[Recorded data]

---*---

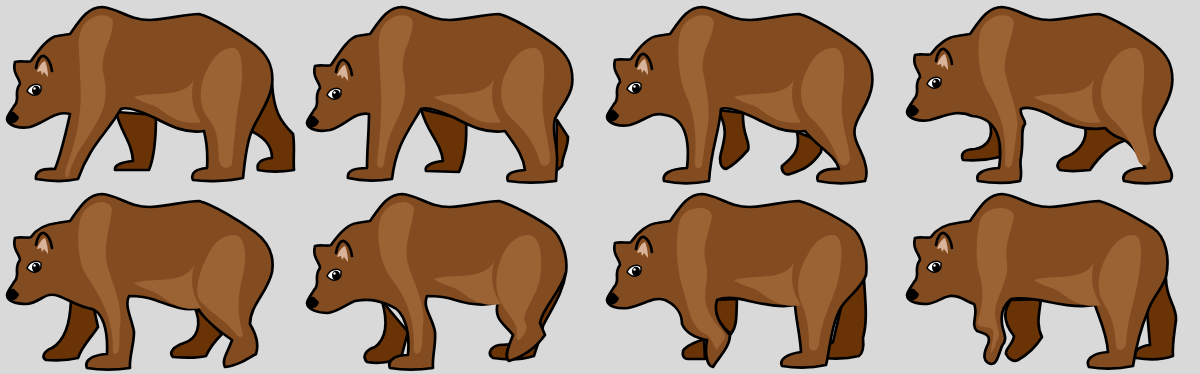
<!DOCTYPE html>
<html lang="en">
<head>
<meta charset="utf-8">
<title>Bear walk cycle</title>
<style>
:root{--ground:#d9d9d9;--fur:#834c20;--light:#9b6233;--far:#6a3306;--ear:#d8b399;--ink:#000;--eye:#fff}
html,body{margin:0;width:1200px;height:374px;overflow:hidden;background:var(--ground)}
svg{display:block}
.far,.body{stroke:var(--ink);stroke-width:2.7;stroke-linejoin:round;stroke-linecap:round}
.far{fill:var(--far)}
.body{fill:var(--fur)}
.light{fill:var(--light)}
.ear-fill{fill:var(--ear)}
.ink{fill:var(--ink)}
.white{fill:var(--eye)}
.line{fill:none;stroke:var(--ink);stroke-width:2.7;stroke-linecap:round;stroke-linejoin:round}
</style>
</head>
<body>
<svg width="1200" height="374" viewBox="0 0 1200 374" role="img" aria-label="Eight poses of a brown bear walking">
<defs>
<g id="face">
<path class="ear-fill" d="M37 72C39 66 42 62 45 61C47 66 48 71 48 77L44 72L42 75L41 71Z"/>
<path class="line" d="M36 68C37 60 41 55 44 56C48 58 51 64 52 71"/>
<path class="white" d="M27 91C30 84 37 83 41 86C42 96 33 98 27 91Z"/>
<path class="line" style="stroke-width:1.5" d="M27 91C30 84 37 83 41 86C42 96 33 98 27 91Z"/>
<ellipse class="ink" cx="36" cy="90.500" rx="4" ry="4.800"/>
<circle class="white" cx="34.500" cy="88.500" r="1.200"/>
<path class="ink" d="M6 118C7 114 11 111 14 112L19 117C18 123 11 125 7 122Z"/>
</g>
<path id="belly" class="light" d="M134 97C152 91 185 99 194 79C190 95 192 109 201 122C186 125 174 120 161 110C152 103 141 103 134 97Z"/>
</defs>

<rect width="1200" height="374" fill="var(--ground)"/>

<g id="pose-1">
<path class="far" d="M116 112C121 133 132 142 133 161C122 162 114 165 115 170L149 170C154 158 156 140 156 115Z"/>
<path class="far" d="M272 84C274 110 279 120 293 134C295 146 293 158 294 170C282 172 268 172 258 170C256 163 261 159 272 158C272 146 264 137 251 131Z"/>
<path class="body" d="M70 34C80 20 88 7 102 7C118 8 128 20 150 20C170 19 185 14 199 14C214 18 240 34 255 45C268 55 274 67 272 85C270 102 257 117 251 133C246 146 245 160 243 178C230 181 208 182 193 180C190 173 196 169 207 168C208 153 207 143 204 131C186 134 170 126 155 118C140 111 127 106 121 109C107 133 90 145 78 179C65 182 48 181 36 179C35 172 41 168 55 169C62 151 66 132 70 114C55 110 45 123 30 127C20 129 8 126 7 119C8 114 12 110 14 106C21 99 13 93 20 84C20 78 12 74 15 62C22 60 28 63 31 61C38 51 48 37 57 36Z"/>
<path class="light" d="M80 33C85 14 110 10 113 22C112 42 101 50 103 72C108 92 106 106 98 120C87 141 75 152 69 175C66 180 64 176 66 168C78 136 83 108 80 75C80 55 77 45 80 33Z"/>
<path class="light" d="M231 48C242 46 244 68 241 90C236 115 235 135 232 164C229 170 220 169 219 160C218 140 218 131 208 118C198 105 199 85 207 70C214 55 222 49 231 48Z"/>
<use href="#belly"/><use href="#face"/>
</g>

<g id="pose-2" transform="translate(300)">
<path class="far" d="M121 109C127 133 141 142 143 161C132 162 124 166 126 171L159 172C165 158 167 138 166 120Z"/>
<path class="far" d="M257 120L268 137C268 149 262 156 262 166L256 171Z"/>
<path class="body" d="M70 34C80 20 88 7 102 7C118 8 128 20 150 20C170 19 185 14 199 14C214 18 240 34 255 45C268 55 274 67 272 85C270 99 259 108 255 119C251 132 258 143 257 163L256 181C240 183 222 183 208 181C205 174 212 171 225 170C223 154 214 144 205 131C186 134 170 126 155 118C140 111 127 106 121 109C107 133 96 146 92 179C78 181 61 181 48 178C47 171 53 168 67 168C67 148 69 132 69 114C55 111 45 126 30 130C20 132 8 130 7 123C8 118 12 114 14 110C21 103 13 97 20 88C20 82 12 78 15 66C22 64 28 67 31 65C38 55 48 38 57 36Z"/>
<path class="light" d="M80 33C85 14 110 10 113 22C112 42 101 50 103 72C108 92 104 106 97 120C88 137 86 149 84 164C82 170 77 169 77 162C80 136 83 108 80 75C80 55 77 45 80 33Z"/>
<path class="light" d="M232 48C244 46 246 68 243 90C240 118 250 142 250 160C249 168 241 167 240 162C234 141 223 129 211 118C198 105 199 85 207 70C214 55 222 49 232 48Z"/>
<use href="#belly"/><use href="#face" y="4"/>
</g>

<g id="pose-3" transform="translate(600)">
<path class="far" d="M118 110C128 128 125 138 121 153C119 159 120 168 126 169C134 165 141 158 148 150C151 142 142 136 143 113Z"/>
<path class="far" d="M197 132C201 150 193 157 182 166C181 171 185 176 190 174C202 170 211 167 221 152L222 142Z"/>
<path class="body" d="M70 34C80 20 88 7 102 7C118 8 128 20 150 20C170 19 185 14 199 14C214 18 240 34 255 45C268 55 274 67 272 85C270 103 258 114 255 127C252 140 262 150 265 163C267 170 267 176 265 181C250 184 232 184 218 181C215 174 223 168 239 169C235 154 216 146 205 131C186 134 170 126 155 118C140 111 127 106 121 109C119 133 111 149 109 181C94 184 78 184 64 181C62 174 69 169 87 168C90 142 86 118 65 115C52 111 45 121 30 125C20 127 8 124 7 117C8 112 12 108 14 104C21 97 13 91 20 82C20 76 12 72 15 60C22 58 28 61 31 59C38 49 48 37 57 36Z"/>
<path class="light" d="M80 33C85 14 111 10 114 22C112 42 101 50 103 72C109 98 110 116 107 131C104 146 104 155 102 165C99 171 94 168 95 161C97 132 94 112 84 90C78 73 77 48 80 33Z"/>
<path class="light" d="M232 48C244 46 246 68 243 90C238 118 249 142 250 158C249 167 241 168 238 160C232 143 223 129 211 118C198 105 199 85 207 70C214 55 222 49 232 48Z"/>
<use href="#belly"/><use href="#face" y="-2"/>
</g>

<g id="pose-4" transform="translate(900)">
<path class="far" d="M89 121C95 137 87 147 75 149C64 149 60 154 63 160C75 161 88 160 100 157V135Z"/>
<path class="far" d="M185 127C188 140 179 151 168 156C158 159 155 166 160 170C171 172 181 171 190 170C199 157 209 146 226 140L207 128Z"/>
<path class="body" d="M70 34C80 20 88 7 102 7C118 8 128 20 150 20C170 19 185 14 199 14C214 18 240 34 255 45C268 55 274 67 272 85C270 103 258 114 255 127C252 140 262 150 268 165C272 172 273 178 270 181C255 184 237 184 224 181C221 174 229 168 245 168C239 153 229 141 220 138C213 136 209 132 205 128C186 131 170 126 155 118C140 109 127 106 121 109C119 115 126 120 125 124C120 129 124 140 121 157C119 166 123 173 120 181C106 184 90 183 78 181C75 174 82 169 99 168C103 142 98 118 72 116C58 109 45 116 30 120C20 122 8 119 7 112C8 107 12 103 14 99C21 92 13 86 20 77C20 71 12 67 15 55C22 53 28 56 31 54C38 44 48 37 57 36Z"/>
<path class="light" d="M80 33C85 14 111 10 114 22C112 42 103 54 105 72C109 92 120 115 117 130C115 142 114 154 112 164C109 170 105 168 105 161C107 132 100 112 87 90C78 73 77 48 80 33Z"/>
<path class="light" d="M232 48C244 46 246 68 243 90C238 118 249 142 250 158C249 167 241 168 238 160C232 143 223 129 211 118C198 105 199 85 207 70C214 55 222 49 232 48Z"/>
<use href="#belly"/><use href="#face" y="-7"/>
</g>

<g id="pose-5" transform="translate(0 187)">
<path class="far" d="M71 113C70 137 65 153 52 161C44 164 41 170 46 173C58 174 70 173 78 171C82 159 91 151 98 140L94 122Z"/>
<path class="far" d="M194 119C203 138 197 152 184 156C172 160 169 166 173 170C185 171 198 171 206 169C210 160 216 153 222 147Z"/>
<path class="body" d="M70 34C80 20 88 7 102 7C118 8 128 20 150 20C170 19 185 14 199 14C214 18 240 34 255 45C268 55 275 67 272 85C268 105 250 118 250 137C256 147 259 158 256 167C246 173 236 179 225 180C221 173 229 163 232 153C219 144 204 133 198 121C184 125 170 118 155 113C144 109 134 109 129 109C124 119 132 132 134 145C134 158 129 170 130 181C116 183 100 183 87 181C84 174 91 168 107 167C108 145 104 123 88 121C70 117 61 106 49 108C43 109 37 116 27 117C17 117 8 115 7 108C8 103 12 99 14 95C21 88 13 82 20 73C20 67 12 63 15 51C22 49 28 52 31 50C38 40 48 37 57 36Z"/>
<path class="light" d="M80 33C85 14 109 10 112 22C110 42 103 58 107 77C112 98 123 116 120 139C119 151 120 160 118 165C114 169 112 166 113 158C112 130 101 110 86 88C77 73 77 48 80 33Z"/>
<path class="light" d="M232 48C246 46 248 70 242 92C236 116 239 134 243 147C242 151 239 151 236 147C226 134 213 127 201 115C193 108 199 85 207 70C214 55 222 49 232 48Z"/>
<use href="#belly" y="-1"/><use href="#face" y="-10"/>
</g>

<g id="pose-6" transform="translate(300 187)">
<path class="far" d="M82 114C88 135 87 151 75 160C65 163 62 170 67 175C79 177 91 175 101 171L108 145Z"/>
<path class="far" d="M266 85C263 106 252 121 243 139C241 151 237 158 234 169C221 173 205 173 193 171C187 167 190 160 199 158L215 157L240 118Z"/>
<path class="body" d="M70 34C80 20 88 7 102 7C118 8 128 20 150 20C170 19 185 14 199 14C214 18 240 33 251 41C262 50 268 70 266 85C260 107 243 119 240 136L245 148C237 159 225 169 209 174C203 170 210 156 213 148C205 137 193 133 198 115C184 120 168 117 155 113C144 109 134 109 127 109C122 121 133 131 135 145C136 158 132 170 133 181C119 183 102 183 90 181C87 174 94 168 108 168C110 145 105 124 91 119C76 112 66 112 55 114C47 117 37 125 28 126C18 126 8 123 7 116C8 111 12 107 14 103C21 96 13 90 20 81C20 75 12 71 15 59C22 57 28 60 31 58C38 48 48 37 57 36Z"/>
<path class="light" d="M80 33C85 14 111 10 114 22C112 42 103 58 108 77C114 98 126 116 123 139C122 151 123 160 120 165C116 169 113 166 114 158C114 130 106 110 91 91C79 75 76 48 80 33Z"/>
<path class="light" d="M226 48C241 46 243 70 240 92C235 112 225 121 224 133C229 140 226 147 219 153C215 154 218 145 216 139C212 130 204 123 200 113C193 100 197 79 203 67C210 54 218 49 226 48Z"/>
<use href="#belly" y="-5"/><use href="#face" y="-2"/>
</g>

<g id="pose-7" transform="translate(600 187)">
<path class="far" d="M104 152C98 155 87 157 83 164C82 169 84 172 88 172L105 172Z"/>
<path class="far" d="M115 113C114 128 120 139 131 147C138 138 136 125 137 112Z"/>
<path class="far" d="M264 92C265 113 268 132 263 151C264 161 262 167 259 169C247 172 235 172 224 171V160L233 155L243 112Z"/>
<path class="body" d="M70 34C80 20 88 7 102 7C118 8 128 20 150 20C170 19 185 14 199 14C214 18 237 30 250 39C263 48 268 70 266 88C261 103 244 112 239 124C230 143 230 163 226 178C212 181 195 181 182 179C179 173 186 167 201 165C200 147 196 133 195 118C180 121 163 117 149 114C138 111 126 109 117 113C113 127 120 137 130 148C130 160 119 170 113 180C106 179 105 164 107 153C96 151 86 146 82 137C82 125 74 117 65 113C52 109 45 118 28 121C18 122 8 120 7 113C8 108 12 104 14 100C21 93 13 87 20 78C20 72 12 68 15 56C22 54 28 57 31 55C38 45 48 37 57 36Z"/>
<path class="light" d="M80 33C85 19 110 17 112 29C110 45 101 57 106 77C110 91 101 110 108 123C113 137 126 144 125 151C122 156 118 160 117 163C113 157 111 151 107 148C90 141 89 121 82 99C76 77 75 51 80 33Z"/>
<path class="light" d="M231 48C244 46 243 70 238 94C232 116 221 133 219 157C218 165 210 166 209 159C209 140 207 130 201 115C195 101 199 82 207 69C214 55 222 49 231 48Z"/>
<use href="#belly" y="-4"/><use href="#face" y="-6"/>
</g>

<g id="pose-8" transform="translate(900 187)">
<path class="far" d="M111 113C101 126 106 139 114 149C113 158 105 161 106 167C109 173 114 175 118 173C127 168 135 161 142 150C136 138 139 128 141 112Z"/>
<path class="far" d="M266 92C266 112 277 119 276 133C274 148 272 159 273 169C262 173 248 173 236 171C232 165 239 159 250 158L246 112Z"/>
<path class="body" d="M70 34C80 20 88 7 102 7C118 8 128 20 150 20C170 19 185 14 199 14C214 18 240 33 253 41C266 50 270 71 266 90C261 104 252 111 248 124C240 143 236 160 233 179C219 182 201 182 189 180C185 173 192 166 208 165C207 147 200 133 195 118C180 121 163 118 149 115C136 112 124 110 111 112C101 120 100 130 103 142C106 151 106 154 102 159C98 169 97 177 91 177C84 175 82 169 88 157C91 149 87 147 77 144C70 138 79 125 74 117C65 114 60 108 50 109C42 110 37 116 27 117C17 117 8 115 7 108C8 103 12 99 14 95C21 88 13 82 20 73C20 67 12 63 15 51C22 49 28 52 31 50C38 40 48 37 57 36Z"/>
<path class="light" d="M80 33C85 19 111 17 114 29C111 46 104 57 107 77C109 94 94 113 95 127C96 138 102 148 97 153C95 159 94 163 91 166C90 160 95 150 93 143C88 138 79 142 77 136C83 119 84 105 80 89C75 74 76 51 80 33Z"/>
<path class="light" d="M232 48C244 46 242 70 238 94C234 116 227 133 226 157C225 164 217 165 216 159C215 140 212 130 203 115C195 101 199 82 207 69C214 55 222 49 232 48Z"/>
<use href="#belly" y="-4"/><use href="#face" y="-10"/>
</g>
</svg>
</body>
</html>
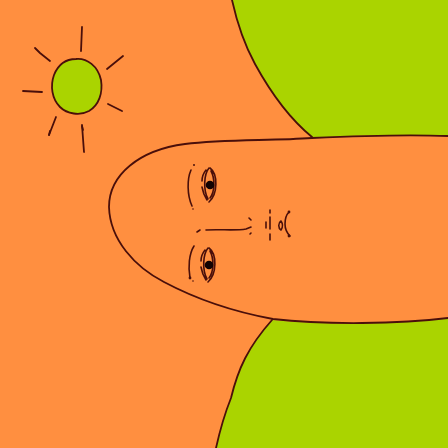
<!DOCTYPE html>
<html lang="en">
<head>
<meta charset="utf-8">
<title>Resting face under a green sun</title>
<style>
:root { --orange: #ff8f40; --green: #aad400; --ink: #4a0f0a; --pupil: #120303; }
html, body { margin: 0; height: 100%; overflow: hidden; background: var(--orange); }
svg { display: block; width: 448px; height: 448px; }
.ground { fill: var(--orange); }
.hill, .sun-disc { fill: var(--green); }
.line { fill: none; stroke: var(--ink); stroke-width: 1.8; stroke-linecap: round; stroke-linejoin: round; }
.sun-disc { stroke: var(--ink); stroke-width: 1.8; }
.fine { stroke-width: 1.6; }
.pupil { fill: var(--pupil); }
.dot { fill: var(--ink); }
</style>
</head>
<body>
<svg viewBox="0 0 448 448" role="img" aria-label="Line drawing of a face lying sideways between two green hills, with a green sun">
  <defs>
    <g id="eye">
      <path class="line fine" d="M209 168C204 174 203 190 208 199M210 168C218 174 218 194 209 202M206 170C202 175 202 180 202 181M202 187C203 193 205 197 207 200M211 171C215 178 215 192 210 198"/>
      <circle class="pupil" cx="210" cy="185" r="4.3"/>
    </g>
  </defs>
  <rect class="ground" width="448" height="448"/>

  <g id="hills">
    <path class="hill" d="M232 0C236 18 243 42 255 64C272 95 290 119 312 138C355 135 400 134 448 136V0Z"/>
    <path class="hill" d="M216 448C220 430 225 413 231 398C238 369 248 347 272 320C320 325 390 325 448 318V448Z"/>
    <path class="line" d="M232 0C236 18 243 42 255 64C272 95 290 119 312 137"/>
    <path class="line" d="M216 448C220 430 225 413 231 398C238 369 248 347 272 320"/>
  </g>

  <path id="head" class="line" d="M448 136C400 134 355 136 312 138C270 141 225 139 185 144C139 150 109 175 109 207C110 240 135 267 164 282C196 299 235 312 273 319C325 325 400 324 448 318"/>

  <g id="sun">
    <path class="sun-disc" d="M76 59C87 58 98 66 101 80C103 93 99 105 89 111C80 116 67 114 60 107C52 99 50 86 54 75C58 65 66 59 76 59Z"/>
    <path class="line" d="M82 27L81 51M35 48L40 53L50 61M123 56L107 69M23 91L42 92M108 104L122 111M56 117L49 135M82 125L84 152"/>
    <path class="line" stroke-width="2.4" d="M50 131L49 135M82 126L83 130"/>
  </g>

  <g id="face">
    <use href="#eye"/>
    <use href="#eye" transform="translate(-1 80)"/>
    <path id="brows" class="line fine" d="M191 170C187 179 187 195 192 206M194 246C189 254 188 267 190 278"/>
    <g class="dot">
      <circle cx="194" cy="165" r="1"/>
      <circle cx="193" cy="209" r=".8"/>
      <circle cx="190" cy="278" r="1.4"/>
      <circle cx="193" cy="281" r=".8"/>
    </g>
    <path id="nose" class="line fine" d="M197 232L200 230M206 230C220 229 235 231 246 229L251 227M249 218L251 220M250 234L251 233"/>
    <path id="mouth" class="line fine" d="M270 210V213M270 217V229M270 234V240M266 222V228M281 221C278 223 278 228 281 230C283 227 283 224 281 221M289 212C285 216 285 220 285 224C285 229 287 233 290 236"/>
    <circle class="dot" cx="289" cy="212" r="1.4"/>
    <circle class="dot" cx="289" cy="236" r="1.4"/>
  </g>
</svg>
</body>
</html>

---*---

In the data above, which lines include "green"? Return those lines.

◆ SOLUTION BELOW ◆
<title>Resting face under a green sun</title>
:root { --orange: #ff8f40; --green: #aad400; --ink: #4a0f0a; --pupil: #120303; }
.hill, .sun-disc { fill: var(--green); }
<svg viewBox="0 0 448 448" role="img" aria-label="Line drawing of a face lying sideways between two green hills, with a green sun">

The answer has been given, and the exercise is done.